I know as well as the next person that when you move to a new place you inevitably must deal with new inconveniences. In the southeast these took the form of cockroaches. In the southwest they were scorpions, and snakes, and mice, and poisonous spiders (wait, why did I like the southwest so much?). In the northeast it’s ice and snow and depressingly grey skies. And in the west it was earthquakes and bugs whose names I never learned because that would have made them all to real. Now that we’re in southern Oregon, we have bears (cute) and cougars (the animals not the older women; also, cougars?! I kind of thought those were make believe), but honestly I’ve never seen either in the eight months we’ve been here (though Bambi and his family make regular appearances on our street). What I have seen, in hoards, are spiders.
Sometime in mid-June our rental house was invaded with spiders. Big spiders, small spiders, spiders on the ceilings, spiders on the floor, spiders smack dab in the middle of the wall, spiders in the bathroom, spiders in the hallway, spiders on our sheets (!!), spiders in the kitchen. Really, spiders everywhere. And while none of the spiders I saw looked particularly poisonous, spiders are still the creepiest creatures of all. They have so many legs. And if you look away for even a second they can fly across the room and disappear. And then reappear on your face when your sleeping. And then they crawl all over you. And then you spend the next two weeks swiping at various parts of your body because you swear there’s a spider there only to have your husband tell you it’s just your hair that your baby pulled out when he grabbed a fistful and wouldn’t let go, but it’s too late and now the whole world thinks you’re slightly unbalanced because you keeps swiping at yourself and oh-my-god spiders freak me out so much that I write stupid-long run-on sentences. Someone stop me.
Now, most days Caleb and Sadie and I are home alone, so spider-dealing-with is up to me (at least until Caleb is old enough to have decent hand control and then I’m making him do it; he’s a boy so he’ll probably think it’s super cool), and while I’m generally a live and let live kind of person, I draw the line at spiders in my house. I’ve seen the whole capture them and let them loose outside manuever, but I have three problems with this approach:
- You have to get relatively close to the spider in order to extract it and move it outside.

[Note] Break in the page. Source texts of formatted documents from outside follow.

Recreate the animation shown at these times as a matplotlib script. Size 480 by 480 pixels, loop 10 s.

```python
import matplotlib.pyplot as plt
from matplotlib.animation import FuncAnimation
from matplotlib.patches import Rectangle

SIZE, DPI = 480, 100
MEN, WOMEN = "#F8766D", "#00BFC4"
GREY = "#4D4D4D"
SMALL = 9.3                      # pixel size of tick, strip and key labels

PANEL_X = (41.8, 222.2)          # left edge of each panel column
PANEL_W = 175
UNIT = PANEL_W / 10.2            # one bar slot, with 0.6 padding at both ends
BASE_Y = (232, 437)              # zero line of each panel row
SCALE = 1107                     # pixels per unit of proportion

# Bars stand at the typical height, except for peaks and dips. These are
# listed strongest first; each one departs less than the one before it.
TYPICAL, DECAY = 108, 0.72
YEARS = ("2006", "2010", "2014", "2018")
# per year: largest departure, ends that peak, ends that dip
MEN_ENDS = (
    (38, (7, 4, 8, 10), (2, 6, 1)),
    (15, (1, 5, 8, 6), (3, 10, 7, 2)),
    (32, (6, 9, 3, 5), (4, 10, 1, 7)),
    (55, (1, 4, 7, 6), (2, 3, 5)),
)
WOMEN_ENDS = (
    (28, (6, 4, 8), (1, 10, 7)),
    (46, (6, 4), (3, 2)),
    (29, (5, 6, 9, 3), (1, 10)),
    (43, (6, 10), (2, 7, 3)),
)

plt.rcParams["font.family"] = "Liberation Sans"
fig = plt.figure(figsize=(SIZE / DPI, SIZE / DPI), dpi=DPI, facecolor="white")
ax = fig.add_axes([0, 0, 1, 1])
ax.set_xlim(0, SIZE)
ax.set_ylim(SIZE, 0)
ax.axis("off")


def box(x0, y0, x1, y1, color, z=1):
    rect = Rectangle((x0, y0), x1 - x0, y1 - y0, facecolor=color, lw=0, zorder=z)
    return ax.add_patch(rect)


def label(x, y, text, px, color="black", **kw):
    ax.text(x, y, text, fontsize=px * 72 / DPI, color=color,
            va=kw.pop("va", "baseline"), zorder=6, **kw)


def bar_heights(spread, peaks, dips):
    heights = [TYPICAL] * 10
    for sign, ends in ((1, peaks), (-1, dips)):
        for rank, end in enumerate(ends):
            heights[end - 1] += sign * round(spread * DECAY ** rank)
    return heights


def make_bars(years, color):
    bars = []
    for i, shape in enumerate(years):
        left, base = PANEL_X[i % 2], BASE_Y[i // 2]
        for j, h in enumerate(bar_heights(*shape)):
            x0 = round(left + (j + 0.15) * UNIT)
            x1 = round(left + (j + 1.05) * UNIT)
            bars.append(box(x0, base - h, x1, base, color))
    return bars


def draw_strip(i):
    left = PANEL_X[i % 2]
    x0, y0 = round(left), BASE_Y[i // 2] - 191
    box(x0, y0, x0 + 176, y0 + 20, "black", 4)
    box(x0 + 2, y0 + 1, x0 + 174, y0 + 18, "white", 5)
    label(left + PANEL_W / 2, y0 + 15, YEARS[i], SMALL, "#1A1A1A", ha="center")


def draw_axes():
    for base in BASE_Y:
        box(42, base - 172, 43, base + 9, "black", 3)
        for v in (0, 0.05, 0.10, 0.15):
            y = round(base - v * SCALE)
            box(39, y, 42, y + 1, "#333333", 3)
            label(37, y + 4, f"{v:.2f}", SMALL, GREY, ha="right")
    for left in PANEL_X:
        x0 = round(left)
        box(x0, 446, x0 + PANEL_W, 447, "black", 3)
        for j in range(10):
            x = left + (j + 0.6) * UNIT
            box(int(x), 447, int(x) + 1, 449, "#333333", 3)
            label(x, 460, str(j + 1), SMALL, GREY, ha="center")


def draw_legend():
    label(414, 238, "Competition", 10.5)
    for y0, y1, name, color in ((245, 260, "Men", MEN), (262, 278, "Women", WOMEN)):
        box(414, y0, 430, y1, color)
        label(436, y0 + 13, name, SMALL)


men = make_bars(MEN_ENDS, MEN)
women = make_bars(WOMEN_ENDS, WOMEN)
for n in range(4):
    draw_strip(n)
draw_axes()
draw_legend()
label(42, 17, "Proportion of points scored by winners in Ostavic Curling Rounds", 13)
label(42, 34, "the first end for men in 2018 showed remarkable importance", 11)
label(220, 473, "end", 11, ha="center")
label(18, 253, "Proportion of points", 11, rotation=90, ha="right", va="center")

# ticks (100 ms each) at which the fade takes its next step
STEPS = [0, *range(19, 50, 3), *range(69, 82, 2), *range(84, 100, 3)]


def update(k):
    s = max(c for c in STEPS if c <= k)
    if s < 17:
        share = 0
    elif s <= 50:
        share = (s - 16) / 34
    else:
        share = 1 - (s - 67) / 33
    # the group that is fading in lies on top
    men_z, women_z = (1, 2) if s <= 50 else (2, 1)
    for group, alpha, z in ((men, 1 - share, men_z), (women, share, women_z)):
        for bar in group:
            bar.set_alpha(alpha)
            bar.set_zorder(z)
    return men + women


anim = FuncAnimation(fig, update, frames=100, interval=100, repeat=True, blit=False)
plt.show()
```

- Once it’s outside it could conceivably come back inside at some point and/or I could walk into it’s web outside or have it land in my hair when I’m out watering plants.
- In the process of capturing and transporting said spider the sneaky thing could crawl all over me.
For these very sane reasons I apologize to the spider and God and kill them. On the spot. With no mercy. I like to think I’m kind about it: I do it quickly and I make sure they’re really, really, really dead (so they don’t suffer – or, you know, come back to life), but there’s no getting around it. I’m a spider killer.
Even so, there are occasions on which I call Adam at work and force him to drive the two miles home to kill a spider because it is either too freaking huge to be believed and I can’t approach it for fear it will eat my head off, or it is out of my reach. In exchange for this service, I have been known to offer up various household chores that now include putting the baby to bed (a time consuming affair that can involve many attempts and leave one wiped of the desire to go on being awake themselves).
Nevertheless, most of the time I kill my own spiders because I’m grown-up like that, but in order to convince Adam of the enormity of our problem, I began keeping track of the number of spiders I was killing on a dry erase board we keep by the garage. Sadly I forgot to mark the date I began, so I had to start over yesterday in order to accurately capture the invasion-like-scope I’m experiencing. But, prior to erasing the marks and beginning again, I was up to 21 spiders. 21. Spiders.
Somehow marking them down makes me feel more powerful. And garners me more sympathy. And makes me feel productive. So what if I didn’t shower today? I killed five spiders. Beat that.
(Oh, and sorry spiders, I hope there is a lovely afterlife for you. Please don’t haunt me.)